Word for word, set down every line of the entries below from the line with "79Q411 75 414" to the line with "250V247Q239 244 242", including both, and no other line.
━━━ Available data ━━━
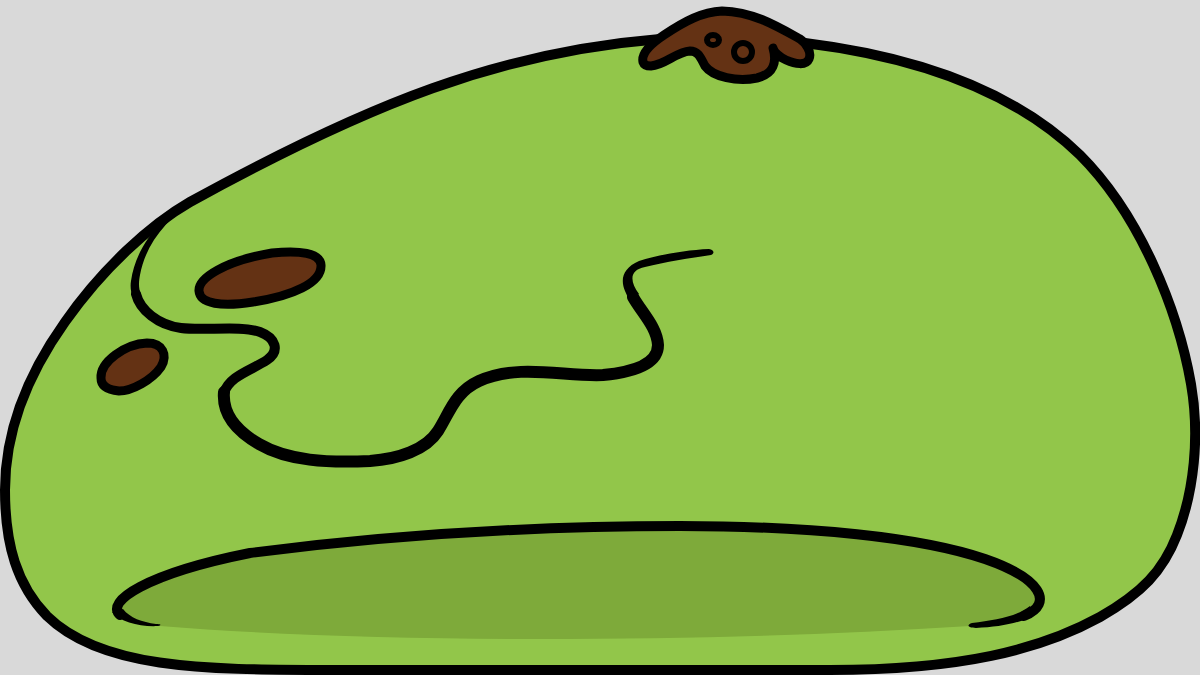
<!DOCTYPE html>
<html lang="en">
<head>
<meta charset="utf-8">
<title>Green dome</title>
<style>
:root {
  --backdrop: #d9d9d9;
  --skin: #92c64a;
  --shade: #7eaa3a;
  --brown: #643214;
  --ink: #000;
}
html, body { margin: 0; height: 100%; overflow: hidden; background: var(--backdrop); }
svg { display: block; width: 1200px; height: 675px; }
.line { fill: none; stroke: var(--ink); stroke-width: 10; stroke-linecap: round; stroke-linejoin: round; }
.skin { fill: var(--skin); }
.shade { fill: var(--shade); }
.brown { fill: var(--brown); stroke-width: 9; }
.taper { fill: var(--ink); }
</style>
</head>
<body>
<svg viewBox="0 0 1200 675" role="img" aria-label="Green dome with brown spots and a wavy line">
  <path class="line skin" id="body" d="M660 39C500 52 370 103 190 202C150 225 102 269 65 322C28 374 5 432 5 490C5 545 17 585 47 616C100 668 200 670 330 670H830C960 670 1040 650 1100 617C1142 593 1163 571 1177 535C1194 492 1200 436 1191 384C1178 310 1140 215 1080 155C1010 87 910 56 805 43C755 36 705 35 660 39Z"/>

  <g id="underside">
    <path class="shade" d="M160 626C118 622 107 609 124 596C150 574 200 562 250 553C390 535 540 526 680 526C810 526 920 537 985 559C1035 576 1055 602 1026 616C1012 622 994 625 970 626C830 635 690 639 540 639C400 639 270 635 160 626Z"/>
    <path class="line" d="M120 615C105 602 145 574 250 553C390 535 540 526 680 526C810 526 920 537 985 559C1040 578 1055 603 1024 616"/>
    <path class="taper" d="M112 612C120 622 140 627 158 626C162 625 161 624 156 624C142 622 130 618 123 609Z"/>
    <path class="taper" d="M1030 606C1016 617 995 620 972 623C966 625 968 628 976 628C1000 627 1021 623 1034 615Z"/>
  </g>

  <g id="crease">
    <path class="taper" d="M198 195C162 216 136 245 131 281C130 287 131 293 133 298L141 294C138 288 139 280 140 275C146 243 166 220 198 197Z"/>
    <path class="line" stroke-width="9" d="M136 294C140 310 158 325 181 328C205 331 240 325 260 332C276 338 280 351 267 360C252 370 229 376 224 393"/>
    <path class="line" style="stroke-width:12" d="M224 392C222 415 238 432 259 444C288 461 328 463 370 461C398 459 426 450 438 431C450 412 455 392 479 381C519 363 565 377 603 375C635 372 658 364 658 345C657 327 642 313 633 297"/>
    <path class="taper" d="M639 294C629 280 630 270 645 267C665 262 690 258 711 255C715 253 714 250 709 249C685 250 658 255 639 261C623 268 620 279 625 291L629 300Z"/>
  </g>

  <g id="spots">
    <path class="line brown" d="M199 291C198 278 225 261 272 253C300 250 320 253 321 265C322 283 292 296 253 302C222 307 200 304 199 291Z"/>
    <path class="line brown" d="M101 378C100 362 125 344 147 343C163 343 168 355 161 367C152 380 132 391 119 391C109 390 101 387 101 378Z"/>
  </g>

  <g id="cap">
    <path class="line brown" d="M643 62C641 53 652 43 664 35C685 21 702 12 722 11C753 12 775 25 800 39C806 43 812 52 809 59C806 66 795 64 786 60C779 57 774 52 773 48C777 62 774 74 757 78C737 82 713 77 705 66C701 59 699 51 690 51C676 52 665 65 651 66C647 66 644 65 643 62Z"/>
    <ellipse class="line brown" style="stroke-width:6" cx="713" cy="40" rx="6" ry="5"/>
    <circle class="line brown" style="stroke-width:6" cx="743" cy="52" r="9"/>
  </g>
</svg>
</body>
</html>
━━━
━━━ Available data ━━━
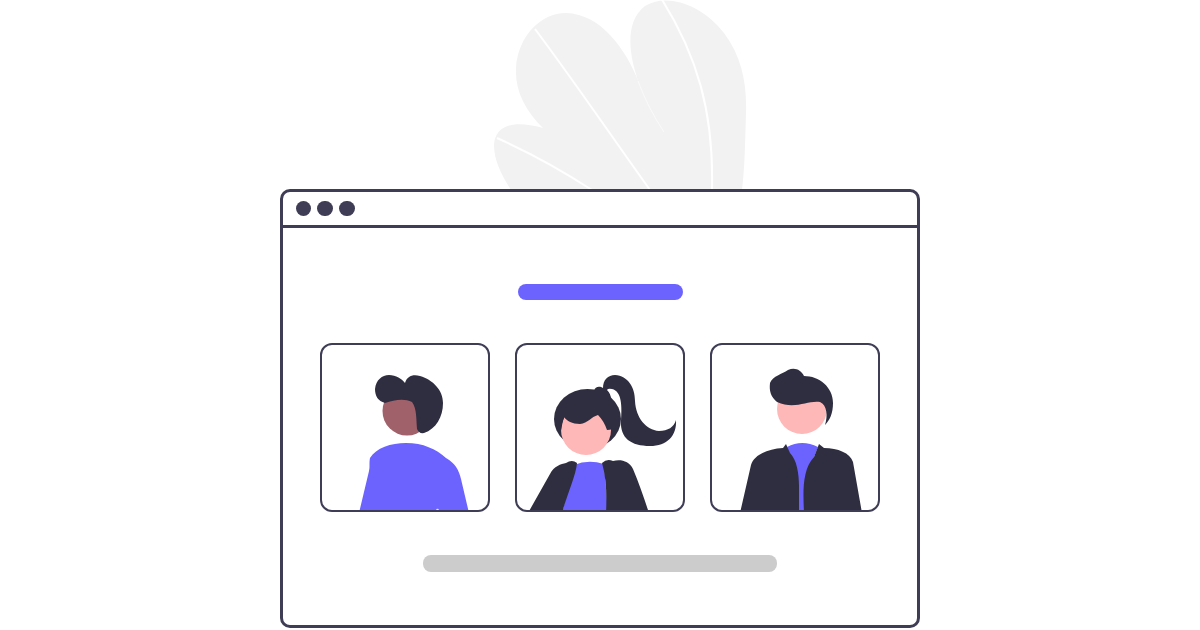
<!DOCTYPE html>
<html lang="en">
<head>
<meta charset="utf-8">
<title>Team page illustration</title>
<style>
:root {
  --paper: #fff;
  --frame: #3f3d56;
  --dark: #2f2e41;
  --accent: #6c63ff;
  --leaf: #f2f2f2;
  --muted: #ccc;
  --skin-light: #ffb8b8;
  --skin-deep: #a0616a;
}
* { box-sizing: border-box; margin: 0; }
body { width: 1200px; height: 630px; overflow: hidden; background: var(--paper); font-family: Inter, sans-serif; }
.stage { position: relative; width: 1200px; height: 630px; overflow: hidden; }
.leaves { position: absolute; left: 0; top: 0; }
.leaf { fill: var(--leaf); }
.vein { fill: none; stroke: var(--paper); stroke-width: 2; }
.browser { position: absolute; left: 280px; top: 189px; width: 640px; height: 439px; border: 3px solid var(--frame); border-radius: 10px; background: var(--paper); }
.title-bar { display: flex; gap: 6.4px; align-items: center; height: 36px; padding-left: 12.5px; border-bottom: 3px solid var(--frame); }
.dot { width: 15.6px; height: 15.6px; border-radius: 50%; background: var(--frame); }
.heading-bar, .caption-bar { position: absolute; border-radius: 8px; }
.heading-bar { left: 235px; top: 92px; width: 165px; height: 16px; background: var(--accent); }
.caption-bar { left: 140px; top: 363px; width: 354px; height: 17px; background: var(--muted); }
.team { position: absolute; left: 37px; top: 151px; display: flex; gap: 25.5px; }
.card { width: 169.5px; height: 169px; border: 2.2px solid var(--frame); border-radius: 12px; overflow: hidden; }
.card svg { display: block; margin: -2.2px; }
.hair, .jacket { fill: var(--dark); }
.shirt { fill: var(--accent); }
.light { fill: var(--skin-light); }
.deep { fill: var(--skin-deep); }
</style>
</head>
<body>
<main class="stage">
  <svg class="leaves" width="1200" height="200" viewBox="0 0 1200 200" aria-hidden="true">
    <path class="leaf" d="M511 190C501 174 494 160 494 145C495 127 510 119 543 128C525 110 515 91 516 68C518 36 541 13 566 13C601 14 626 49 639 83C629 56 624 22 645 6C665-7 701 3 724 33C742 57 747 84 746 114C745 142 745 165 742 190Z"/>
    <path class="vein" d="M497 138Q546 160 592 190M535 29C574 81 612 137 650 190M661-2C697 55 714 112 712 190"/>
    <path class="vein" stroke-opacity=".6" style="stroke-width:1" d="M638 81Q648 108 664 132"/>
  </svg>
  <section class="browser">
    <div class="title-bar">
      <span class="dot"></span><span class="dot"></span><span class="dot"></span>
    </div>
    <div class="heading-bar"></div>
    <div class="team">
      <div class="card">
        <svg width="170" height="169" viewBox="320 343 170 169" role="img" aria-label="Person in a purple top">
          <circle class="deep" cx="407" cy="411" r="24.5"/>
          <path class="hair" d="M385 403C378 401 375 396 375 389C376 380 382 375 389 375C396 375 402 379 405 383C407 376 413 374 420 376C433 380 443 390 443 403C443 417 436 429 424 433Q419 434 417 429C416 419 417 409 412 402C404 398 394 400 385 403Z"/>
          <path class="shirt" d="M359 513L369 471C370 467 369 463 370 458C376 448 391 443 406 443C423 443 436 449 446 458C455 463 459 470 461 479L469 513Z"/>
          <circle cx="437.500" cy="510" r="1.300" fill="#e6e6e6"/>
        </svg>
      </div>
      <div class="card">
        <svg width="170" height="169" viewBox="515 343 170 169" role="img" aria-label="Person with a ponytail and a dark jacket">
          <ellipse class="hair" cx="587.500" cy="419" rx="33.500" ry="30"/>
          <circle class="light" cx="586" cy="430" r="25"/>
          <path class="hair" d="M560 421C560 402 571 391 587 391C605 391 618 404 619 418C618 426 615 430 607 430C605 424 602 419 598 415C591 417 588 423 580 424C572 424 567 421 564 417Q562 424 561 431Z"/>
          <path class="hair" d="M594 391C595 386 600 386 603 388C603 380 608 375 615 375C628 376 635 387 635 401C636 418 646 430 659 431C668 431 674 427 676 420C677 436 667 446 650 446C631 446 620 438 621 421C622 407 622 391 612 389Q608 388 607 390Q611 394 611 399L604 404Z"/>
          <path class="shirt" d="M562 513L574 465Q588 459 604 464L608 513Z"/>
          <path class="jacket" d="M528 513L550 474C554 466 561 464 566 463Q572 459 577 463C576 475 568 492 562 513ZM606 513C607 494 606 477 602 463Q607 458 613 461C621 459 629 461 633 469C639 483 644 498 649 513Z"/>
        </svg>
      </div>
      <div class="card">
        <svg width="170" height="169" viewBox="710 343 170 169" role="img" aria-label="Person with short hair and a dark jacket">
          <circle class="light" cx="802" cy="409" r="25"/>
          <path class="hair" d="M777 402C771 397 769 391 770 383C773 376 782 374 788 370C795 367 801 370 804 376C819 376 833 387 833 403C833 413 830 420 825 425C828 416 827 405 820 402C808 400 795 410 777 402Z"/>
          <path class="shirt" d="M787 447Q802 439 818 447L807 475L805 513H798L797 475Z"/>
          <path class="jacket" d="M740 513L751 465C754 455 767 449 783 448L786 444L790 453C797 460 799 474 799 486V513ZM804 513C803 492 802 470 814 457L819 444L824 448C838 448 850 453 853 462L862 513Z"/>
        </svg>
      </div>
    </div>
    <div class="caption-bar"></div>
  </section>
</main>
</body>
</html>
━━━
━━━ Available data ━━━
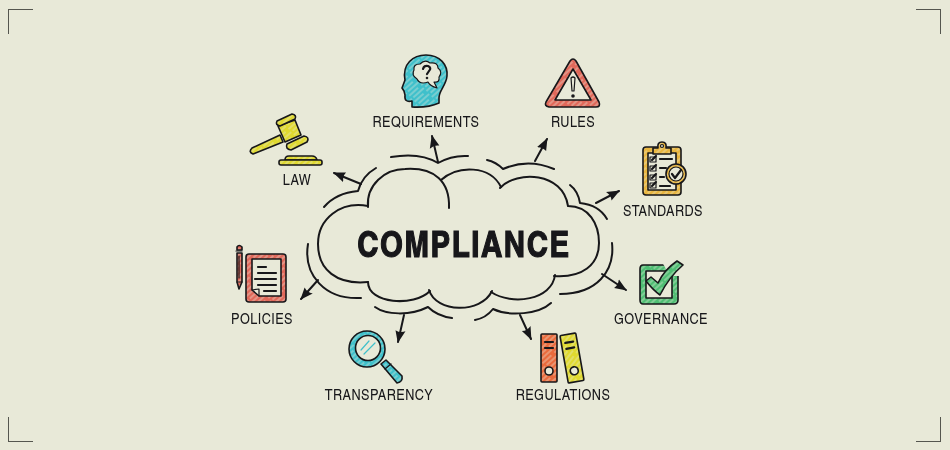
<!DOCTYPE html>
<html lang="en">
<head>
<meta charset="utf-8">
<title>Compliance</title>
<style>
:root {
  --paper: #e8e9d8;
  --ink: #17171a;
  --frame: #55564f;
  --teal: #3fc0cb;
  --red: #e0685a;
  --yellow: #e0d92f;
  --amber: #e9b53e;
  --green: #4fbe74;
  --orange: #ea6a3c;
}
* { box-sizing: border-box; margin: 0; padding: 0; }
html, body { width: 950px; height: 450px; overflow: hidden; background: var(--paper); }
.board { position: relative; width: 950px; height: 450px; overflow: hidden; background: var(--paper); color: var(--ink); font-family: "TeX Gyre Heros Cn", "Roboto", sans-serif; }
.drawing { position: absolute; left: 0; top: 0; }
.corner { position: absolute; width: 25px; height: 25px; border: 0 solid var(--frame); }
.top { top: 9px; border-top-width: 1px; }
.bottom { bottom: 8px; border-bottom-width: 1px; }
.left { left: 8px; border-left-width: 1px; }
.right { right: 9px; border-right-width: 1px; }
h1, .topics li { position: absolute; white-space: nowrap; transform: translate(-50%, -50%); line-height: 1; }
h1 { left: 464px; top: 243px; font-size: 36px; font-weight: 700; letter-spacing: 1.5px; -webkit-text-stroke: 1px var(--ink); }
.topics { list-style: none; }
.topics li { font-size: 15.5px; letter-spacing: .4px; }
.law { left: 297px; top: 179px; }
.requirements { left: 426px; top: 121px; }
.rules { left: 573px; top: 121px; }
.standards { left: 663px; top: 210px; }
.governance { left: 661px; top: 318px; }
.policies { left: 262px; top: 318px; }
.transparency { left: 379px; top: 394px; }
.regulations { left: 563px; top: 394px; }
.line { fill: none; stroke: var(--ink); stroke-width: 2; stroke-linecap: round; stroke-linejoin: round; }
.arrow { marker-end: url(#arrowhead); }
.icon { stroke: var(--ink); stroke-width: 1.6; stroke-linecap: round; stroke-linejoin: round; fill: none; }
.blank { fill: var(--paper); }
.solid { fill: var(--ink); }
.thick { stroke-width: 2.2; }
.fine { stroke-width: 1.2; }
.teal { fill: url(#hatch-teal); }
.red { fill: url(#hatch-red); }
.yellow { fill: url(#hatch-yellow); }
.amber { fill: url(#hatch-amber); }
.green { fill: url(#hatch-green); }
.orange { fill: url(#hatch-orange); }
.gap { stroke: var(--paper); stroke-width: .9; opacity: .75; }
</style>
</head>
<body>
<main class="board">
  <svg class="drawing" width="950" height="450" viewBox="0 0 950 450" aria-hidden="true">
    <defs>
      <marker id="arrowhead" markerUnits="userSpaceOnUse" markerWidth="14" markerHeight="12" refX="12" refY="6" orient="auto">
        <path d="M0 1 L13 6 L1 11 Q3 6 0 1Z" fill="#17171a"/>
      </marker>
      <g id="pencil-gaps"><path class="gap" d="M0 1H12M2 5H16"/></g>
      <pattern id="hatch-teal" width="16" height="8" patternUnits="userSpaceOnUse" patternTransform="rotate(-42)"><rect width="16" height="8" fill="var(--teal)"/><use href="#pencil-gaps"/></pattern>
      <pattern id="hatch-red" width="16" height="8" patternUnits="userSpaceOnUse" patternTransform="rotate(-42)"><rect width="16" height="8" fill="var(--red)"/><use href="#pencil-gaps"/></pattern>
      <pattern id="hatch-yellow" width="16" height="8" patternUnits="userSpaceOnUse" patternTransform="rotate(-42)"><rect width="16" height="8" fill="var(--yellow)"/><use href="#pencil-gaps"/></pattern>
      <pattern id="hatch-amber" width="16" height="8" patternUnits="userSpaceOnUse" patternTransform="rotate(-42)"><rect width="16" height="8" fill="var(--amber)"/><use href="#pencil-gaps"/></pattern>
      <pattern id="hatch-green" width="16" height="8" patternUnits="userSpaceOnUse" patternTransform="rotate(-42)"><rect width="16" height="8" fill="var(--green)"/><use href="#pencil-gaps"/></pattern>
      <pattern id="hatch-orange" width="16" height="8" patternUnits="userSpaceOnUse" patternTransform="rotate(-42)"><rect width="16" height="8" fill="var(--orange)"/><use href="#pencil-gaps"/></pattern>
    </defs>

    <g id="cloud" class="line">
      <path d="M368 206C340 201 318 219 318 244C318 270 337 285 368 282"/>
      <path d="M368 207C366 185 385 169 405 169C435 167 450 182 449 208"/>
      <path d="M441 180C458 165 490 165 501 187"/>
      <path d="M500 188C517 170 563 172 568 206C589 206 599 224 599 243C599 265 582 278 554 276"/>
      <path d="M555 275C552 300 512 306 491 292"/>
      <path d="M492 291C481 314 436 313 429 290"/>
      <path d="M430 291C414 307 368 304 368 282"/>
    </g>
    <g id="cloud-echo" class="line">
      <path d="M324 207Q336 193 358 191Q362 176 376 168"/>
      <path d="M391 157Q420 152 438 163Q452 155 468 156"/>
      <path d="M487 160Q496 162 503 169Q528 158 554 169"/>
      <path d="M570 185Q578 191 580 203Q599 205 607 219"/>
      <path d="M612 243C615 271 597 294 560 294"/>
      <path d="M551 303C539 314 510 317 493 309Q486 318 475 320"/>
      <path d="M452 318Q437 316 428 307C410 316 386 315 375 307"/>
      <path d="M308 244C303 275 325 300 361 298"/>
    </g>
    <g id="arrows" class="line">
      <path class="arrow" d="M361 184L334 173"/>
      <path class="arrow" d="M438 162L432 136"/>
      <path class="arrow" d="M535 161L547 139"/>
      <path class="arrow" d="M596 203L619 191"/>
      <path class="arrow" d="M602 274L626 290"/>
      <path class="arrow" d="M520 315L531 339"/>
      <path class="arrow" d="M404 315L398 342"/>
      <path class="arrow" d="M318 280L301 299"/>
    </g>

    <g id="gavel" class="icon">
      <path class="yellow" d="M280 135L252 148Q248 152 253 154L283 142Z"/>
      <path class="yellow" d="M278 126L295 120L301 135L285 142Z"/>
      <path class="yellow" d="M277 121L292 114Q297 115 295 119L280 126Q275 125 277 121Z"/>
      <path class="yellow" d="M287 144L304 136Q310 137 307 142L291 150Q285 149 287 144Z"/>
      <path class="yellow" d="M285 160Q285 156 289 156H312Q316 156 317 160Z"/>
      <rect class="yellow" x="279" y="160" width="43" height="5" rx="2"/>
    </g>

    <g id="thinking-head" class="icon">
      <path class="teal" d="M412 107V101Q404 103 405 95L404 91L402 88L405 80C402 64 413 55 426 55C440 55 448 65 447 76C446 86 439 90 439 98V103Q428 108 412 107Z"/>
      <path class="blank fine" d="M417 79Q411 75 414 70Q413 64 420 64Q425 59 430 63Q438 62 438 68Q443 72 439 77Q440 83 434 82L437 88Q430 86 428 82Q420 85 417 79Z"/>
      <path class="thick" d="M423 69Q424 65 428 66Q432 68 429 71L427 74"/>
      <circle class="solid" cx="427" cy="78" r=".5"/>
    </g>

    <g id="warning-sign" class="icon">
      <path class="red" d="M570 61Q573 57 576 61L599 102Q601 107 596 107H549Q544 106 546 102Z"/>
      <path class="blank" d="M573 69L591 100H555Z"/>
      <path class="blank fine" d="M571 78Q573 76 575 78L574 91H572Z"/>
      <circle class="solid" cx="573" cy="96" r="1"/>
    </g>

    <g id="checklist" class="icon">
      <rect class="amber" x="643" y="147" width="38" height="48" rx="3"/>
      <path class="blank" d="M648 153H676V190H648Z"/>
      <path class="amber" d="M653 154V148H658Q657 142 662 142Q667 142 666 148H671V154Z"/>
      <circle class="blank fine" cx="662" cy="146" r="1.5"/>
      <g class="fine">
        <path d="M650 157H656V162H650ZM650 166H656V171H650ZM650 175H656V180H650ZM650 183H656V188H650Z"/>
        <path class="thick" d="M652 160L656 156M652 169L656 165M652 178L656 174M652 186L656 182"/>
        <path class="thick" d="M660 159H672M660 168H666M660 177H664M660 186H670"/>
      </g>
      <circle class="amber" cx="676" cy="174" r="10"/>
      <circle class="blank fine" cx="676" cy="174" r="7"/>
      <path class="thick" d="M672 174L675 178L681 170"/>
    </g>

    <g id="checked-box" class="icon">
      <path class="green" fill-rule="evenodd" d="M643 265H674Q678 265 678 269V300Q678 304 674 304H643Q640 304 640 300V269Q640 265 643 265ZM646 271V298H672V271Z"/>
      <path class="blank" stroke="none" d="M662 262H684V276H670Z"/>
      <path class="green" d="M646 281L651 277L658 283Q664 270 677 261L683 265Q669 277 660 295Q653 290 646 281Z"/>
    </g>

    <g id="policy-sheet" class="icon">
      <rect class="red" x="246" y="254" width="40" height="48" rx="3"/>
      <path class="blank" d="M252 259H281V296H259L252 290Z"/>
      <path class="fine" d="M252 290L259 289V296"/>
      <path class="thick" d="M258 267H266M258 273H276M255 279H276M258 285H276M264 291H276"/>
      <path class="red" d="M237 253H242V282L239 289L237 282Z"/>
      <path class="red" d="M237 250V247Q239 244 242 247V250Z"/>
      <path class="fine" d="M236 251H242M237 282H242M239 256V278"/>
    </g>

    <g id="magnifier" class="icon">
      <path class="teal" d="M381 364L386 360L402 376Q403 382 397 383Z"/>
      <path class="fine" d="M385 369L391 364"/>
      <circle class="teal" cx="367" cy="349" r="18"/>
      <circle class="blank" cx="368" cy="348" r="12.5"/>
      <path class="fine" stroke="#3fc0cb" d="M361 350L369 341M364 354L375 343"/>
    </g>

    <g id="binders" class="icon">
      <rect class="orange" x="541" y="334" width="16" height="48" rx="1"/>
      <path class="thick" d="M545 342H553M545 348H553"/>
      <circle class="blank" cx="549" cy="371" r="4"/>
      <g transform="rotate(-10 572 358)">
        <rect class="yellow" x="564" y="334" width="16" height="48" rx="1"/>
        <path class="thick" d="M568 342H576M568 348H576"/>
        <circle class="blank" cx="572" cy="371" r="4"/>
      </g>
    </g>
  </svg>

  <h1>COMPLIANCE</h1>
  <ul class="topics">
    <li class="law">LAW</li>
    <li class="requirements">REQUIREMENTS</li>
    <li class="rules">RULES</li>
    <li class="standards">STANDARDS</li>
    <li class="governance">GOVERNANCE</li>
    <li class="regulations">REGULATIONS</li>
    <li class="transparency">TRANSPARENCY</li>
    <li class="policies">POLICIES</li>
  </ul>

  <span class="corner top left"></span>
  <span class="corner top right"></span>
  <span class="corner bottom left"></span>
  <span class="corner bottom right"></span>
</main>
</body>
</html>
━━━
- _Result_
      <path class="blank fine" d="M417 79Q411 75 414 70Q413 64 420 64Q425 59 430 63Q438 62 438 68Q443 72 439 77Q440 83 434 82L437 88Q430 86 428 82Q420 85 417 79Z"/>
      <path class="thick" d="M423 69Q424 65 428 66Q432 68 429 71L427 74"/>
      <circle class="solid" cx="427" cy="78" r=".5"/>
    </g>

    <g id="warning-sign" class="icon">
      <path class="red" d="M570 61Q573 57 576 61L599 102Q601 107 596 107H549Q544 106 546 102Z"/>
      <path class="blank" d="M573 69L591 100H555Z"/>
      <path class="blank fine" d="M571 78Q573 76 575 78L574 91H572Z"/>
      <circle class="solid" cx="573" cy="96" r="1"/>
    </g>

    <g id="checklist" class="icon">
      <rect class="amber" x="643" y="147" width="38" height="48" rx="3"/>
      <path class="blank" d="M648 153H676V190H648Z"/>
      <path class="amber" d="M653 154V148H658Q657 142 662 142Q667 142 666 148H671V154Z"/>
      <circle class="blank fine" cx="662" cy="146" r="1.5"/>
      <g class="fine">
        <path d="M650 157H656V162H650ZM650 166H656V171H650ZM650 175H656V180H650ZM650 183H656V188H650Z"/>
        <path class="thick" d="M652 160L656 156M652 169L656 165M652 178L656 174M652 186L656 182"/>
        <path class="thick" d="M660 159H672M660 168H666M660 177H664M660 186H670"/>
      </g>
      <circle class="amber" cx="676" cy="174" r="10"/>
      <circle class="blank fine" cx="676" cy="174" r="7"/>
      <path class="thick" d="M672 174L675 178L681 170"/>
    </g>

    <g id="checked-box" class="icon">
      <path class="green" fill-rule="evenodd" d="M643 265H674Q678 265 678 269V300Q678 304 674 304H643Q640 304 640 300V269Q640 265 643 265ZM646 271V298H672V271Z"/>
      <path class="blank" stroke="none" d="M662 262H684V276H670Z"/>
      <path class="green" d="M646 281L651 277L658 283Q664 270 677 261L683 265Q669 277 660 295Q653 290 646 281Z"/>
    </g>

    <g id="policy-sheet" class="icon">
      <rect class="red" x="246" y="254" width="40" height="48" rx="3"/>
      <path class="blank" d="M252 259H281V296H259L252 290Z"/>
      <path class="fine" d="M252 290L259 289V296"/>
      <path class="thick" d="M258 267H266M258 273H276M255 279H276M258 285H276M264 291H276"/>
      <path class="red" d="M237 253H242V282L239 289L237 282Z"/>
      <path class="red" d="M237 250V247Q239 244 242 247V250Z"/>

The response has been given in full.